◆ Data provided:

------------------------

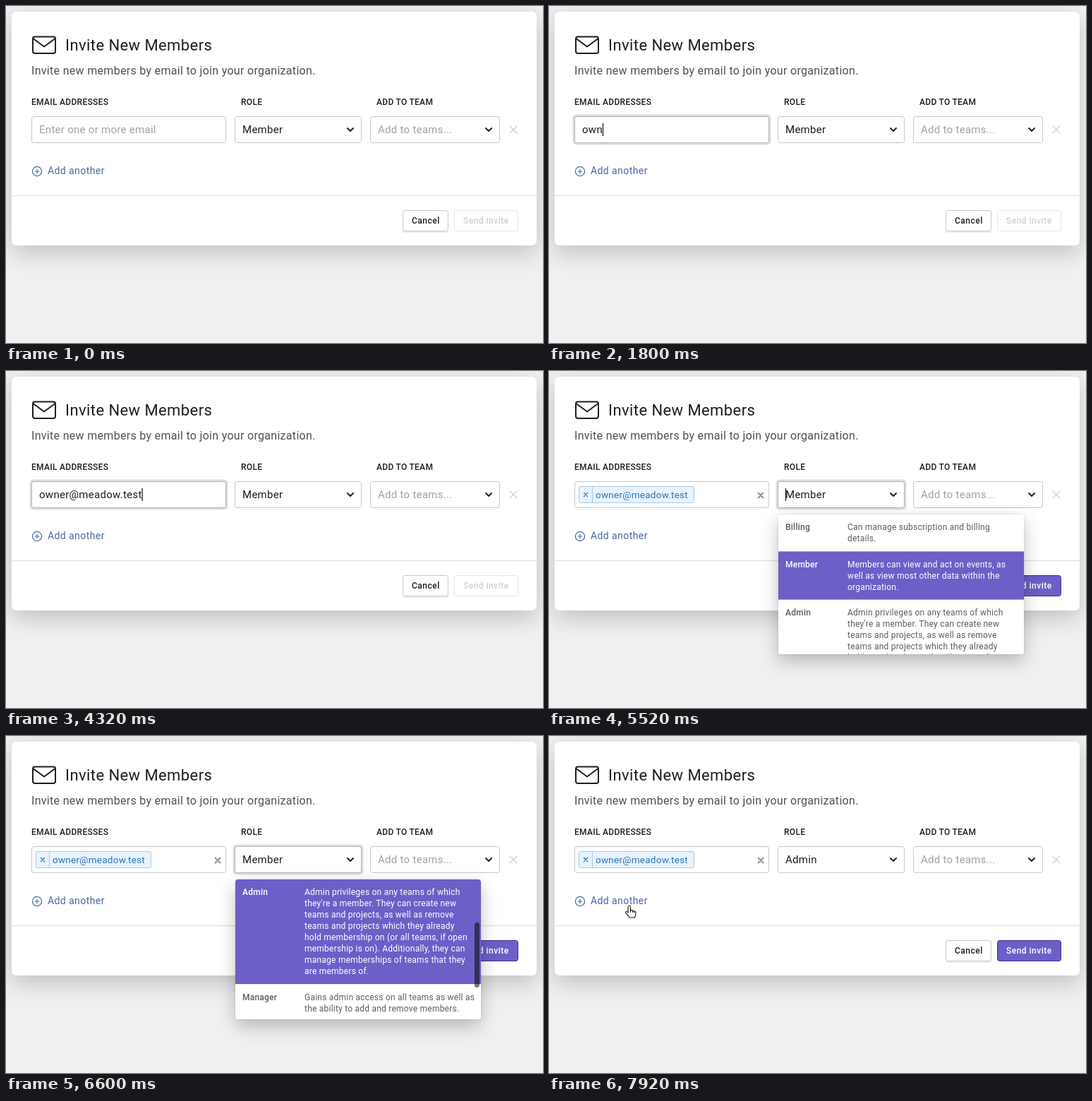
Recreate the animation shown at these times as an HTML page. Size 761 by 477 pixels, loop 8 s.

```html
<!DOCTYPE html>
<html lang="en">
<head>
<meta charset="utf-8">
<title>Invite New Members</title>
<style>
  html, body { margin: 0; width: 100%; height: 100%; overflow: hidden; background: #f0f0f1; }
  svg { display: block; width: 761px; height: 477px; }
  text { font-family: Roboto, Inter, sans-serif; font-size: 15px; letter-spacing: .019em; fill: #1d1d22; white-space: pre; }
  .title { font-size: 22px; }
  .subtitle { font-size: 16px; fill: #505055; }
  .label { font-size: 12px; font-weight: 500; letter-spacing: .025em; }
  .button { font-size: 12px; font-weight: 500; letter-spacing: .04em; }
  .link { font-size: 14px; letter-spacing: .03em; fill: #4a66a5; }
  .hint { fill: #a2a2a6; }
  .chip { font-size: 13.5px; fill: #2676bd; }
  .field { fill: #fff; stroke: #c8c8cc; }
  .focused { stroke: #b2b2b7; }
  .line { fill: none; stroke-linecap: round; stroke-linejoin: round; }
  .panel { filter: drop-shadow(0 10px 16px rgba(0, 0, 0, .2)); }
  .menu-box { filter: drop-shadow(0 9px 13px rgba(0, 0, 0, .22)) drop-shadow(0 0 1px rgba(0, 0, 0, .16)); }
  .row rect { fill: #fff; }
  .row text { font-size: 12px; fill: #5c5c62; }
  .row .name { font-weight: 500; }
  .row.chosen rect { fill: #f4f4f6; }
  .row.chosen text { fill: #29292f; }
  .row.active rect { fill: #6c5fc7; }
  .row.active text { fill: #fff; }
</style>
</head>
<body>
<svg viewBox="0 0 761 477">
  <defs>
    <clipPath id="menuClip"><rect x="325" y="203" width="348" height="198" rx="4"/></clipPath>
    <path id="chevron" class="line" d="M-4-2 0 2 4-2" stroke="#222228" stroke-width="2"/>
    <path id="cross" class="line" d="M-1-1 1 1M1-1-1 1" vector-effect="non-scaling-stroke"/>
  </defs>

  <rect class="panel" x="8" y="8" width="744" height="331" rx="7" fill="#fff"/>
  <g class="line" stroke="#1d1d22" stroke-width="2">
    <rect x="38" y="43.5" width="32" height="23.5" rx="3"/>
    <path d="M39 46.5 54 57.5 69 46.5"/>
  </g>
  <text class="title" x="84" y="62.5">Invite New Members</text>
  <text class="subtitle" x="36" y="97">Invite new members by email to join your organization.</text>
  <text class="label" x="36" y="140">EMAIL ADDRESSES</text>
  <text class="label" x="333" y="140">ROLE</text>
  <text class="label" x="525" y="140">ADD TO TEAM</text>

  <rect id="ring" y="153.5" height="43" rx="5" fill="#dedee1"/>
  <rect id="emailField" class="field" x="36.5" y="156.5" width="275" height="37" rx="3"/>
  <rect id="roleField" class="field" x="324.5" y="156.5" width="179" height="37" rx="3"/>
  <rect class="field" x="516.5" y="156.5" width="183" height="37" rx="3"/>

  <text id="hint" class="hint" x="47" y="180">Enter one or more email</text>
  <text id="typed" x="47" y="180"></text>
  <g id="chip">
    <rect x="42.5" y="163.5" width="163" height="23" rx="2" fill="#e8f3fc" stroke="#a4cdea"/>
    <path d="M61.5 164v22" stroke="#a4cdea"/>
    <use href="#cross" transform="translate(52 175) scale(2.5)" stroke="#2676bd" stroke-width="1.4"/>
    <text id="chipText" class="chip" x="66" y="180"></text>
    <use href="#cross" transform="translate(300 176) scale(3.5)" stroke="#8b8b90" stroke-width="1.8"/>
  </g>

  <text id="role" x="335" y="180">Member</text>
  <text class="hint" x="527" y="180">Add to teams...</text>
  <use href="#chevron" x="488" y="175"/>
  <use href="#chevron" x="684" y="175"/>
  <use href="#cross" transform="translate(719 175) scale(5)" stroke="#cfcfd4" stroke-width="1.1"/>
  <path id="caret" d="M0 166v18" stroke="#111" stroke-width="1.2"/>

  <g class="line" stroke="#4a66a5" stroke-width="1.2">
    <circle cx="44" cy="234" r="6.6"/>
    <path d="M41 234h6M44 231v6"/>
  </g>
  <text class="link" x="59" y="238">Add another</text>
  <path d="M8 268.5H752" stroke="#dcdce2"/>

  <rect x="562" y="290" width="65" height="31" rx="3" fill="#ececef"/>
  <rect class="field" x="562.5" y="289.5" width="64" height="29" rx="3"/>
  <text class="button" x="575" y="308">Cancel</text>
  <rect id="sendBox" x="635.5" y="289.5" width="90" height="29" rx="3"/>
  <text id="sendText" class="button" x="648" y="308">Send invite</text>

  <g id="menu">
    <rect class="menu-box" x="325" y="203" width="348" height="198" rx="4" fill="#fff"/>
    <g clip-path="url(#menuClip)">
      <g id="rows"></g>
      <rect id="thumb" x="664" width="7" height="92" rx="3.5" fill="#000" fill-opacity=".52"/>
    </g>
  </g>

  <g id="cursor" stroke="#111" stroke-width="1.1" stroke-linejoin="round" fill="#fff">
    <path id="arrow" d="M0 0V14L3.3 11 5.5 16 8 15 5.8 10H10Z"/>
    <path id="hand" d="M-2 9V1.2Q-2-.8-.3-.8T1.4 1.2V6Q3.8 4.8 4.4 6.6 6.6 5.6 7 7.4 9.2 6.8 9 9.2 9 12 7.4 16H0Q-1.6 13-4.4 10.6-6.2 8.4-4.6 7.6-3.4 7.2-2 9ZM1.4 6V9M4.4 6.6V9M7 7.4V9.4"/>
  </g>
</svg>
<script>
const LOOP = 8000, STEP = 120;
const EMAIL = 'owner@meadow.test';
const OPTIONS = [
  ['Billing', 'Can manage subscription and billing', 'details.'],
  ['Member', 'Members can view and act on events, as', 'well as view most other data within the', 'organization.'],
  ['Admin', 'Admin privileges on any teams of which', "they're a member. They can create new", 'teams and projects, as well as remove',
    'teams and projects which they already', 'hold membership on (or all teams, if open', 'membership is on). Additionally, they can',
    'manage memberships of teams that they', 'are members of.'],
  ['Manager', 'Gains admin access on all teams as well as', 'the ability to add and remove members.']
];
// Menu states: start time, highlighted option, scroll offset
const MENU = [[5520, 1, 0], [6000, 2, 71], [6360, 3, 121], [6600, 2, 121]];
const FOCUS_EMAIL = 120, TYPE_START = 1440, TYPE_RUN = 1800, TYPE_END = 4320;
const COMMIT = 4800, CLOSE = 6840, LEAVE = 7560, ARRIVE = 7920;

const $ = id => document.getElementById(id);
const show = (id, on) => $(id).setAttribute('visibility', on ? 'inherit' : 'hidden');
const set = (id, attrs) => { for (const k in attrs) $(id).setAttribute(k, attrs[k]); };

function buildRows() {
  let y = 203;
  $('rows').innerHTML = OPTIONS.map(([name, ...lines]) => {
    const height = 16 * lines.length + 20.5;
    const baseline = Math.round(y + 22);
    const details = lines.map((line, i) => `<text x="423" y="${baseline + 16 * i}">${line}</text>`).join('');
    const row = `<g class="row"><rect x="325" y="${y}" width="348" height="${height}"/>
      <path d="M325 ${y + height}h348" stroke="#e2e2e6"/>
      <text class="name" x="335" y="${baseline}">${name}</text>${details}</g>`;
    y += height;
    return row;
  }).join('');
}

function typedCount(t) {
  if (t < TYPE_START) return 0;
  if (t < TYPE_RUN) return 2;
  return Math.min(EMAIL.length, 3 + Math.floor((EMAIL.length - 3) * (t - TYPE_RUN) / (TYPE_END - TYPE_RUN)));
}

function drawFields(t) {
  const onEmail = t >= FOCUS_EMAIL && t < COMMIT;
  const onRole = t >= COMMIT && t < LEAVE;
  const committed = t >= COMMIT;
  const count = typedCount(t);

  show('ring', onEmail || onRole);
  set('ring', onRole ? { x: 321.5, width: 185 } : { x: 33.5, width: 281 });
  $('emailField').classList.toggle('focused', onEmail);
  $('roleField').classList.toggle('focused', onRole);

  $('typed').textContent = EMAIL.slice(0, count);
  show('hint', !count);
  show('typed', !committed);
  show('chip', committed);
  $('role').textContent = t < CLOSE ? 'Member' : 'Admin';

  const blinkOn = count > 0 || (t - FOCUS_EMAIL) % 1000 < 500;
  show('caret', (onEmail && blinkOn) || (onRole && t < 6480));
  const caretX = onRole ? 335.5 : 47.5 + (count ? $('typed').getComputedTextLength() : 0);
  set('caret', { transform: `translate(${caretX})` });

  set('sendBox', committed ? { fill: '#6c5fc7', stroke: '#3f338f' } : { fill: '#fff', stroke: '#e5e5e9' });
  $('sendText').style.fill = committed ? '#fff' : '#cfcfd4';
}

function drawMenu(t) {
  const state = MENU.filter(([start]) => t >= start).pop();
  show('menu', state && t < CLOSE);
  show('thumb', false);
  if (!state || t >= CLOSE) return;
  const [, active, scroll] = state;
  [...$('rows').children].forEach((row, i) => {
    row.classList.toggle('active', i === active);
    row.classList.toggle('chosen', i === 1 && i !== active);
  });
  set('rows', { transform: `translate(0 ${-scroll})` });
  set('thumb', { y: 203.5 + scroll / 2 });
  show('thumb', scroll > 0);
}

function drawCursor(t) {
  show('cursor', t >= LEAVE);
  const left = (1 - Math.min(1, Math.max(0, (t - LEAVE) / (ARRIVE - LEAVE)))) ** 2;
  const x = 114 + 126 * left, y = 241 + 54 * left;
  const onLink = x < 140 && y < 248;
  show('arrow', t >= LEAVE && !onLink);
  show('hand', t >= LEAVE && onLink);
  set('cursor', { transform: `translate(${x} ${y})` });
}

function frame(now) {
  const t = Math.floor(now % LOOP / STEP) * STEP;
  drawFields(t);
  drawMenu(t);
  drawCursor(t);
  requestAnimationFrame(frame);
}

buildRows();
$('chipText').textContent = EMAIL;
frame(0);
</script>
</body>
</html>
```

------------------------

◆ Instructions to follow: Lines containing the word "thumb" are to be located in the entries and copied.

◆ Response area:
      <rect id="thumb" x="664" width="7" height="92" rx="3.5" fill="#000" fill-opacity=".52"/>
  show('thumb', false);
  set('thumb', { y: 203.5 + scroll / 2 });
  show('thumb', scroll > 0);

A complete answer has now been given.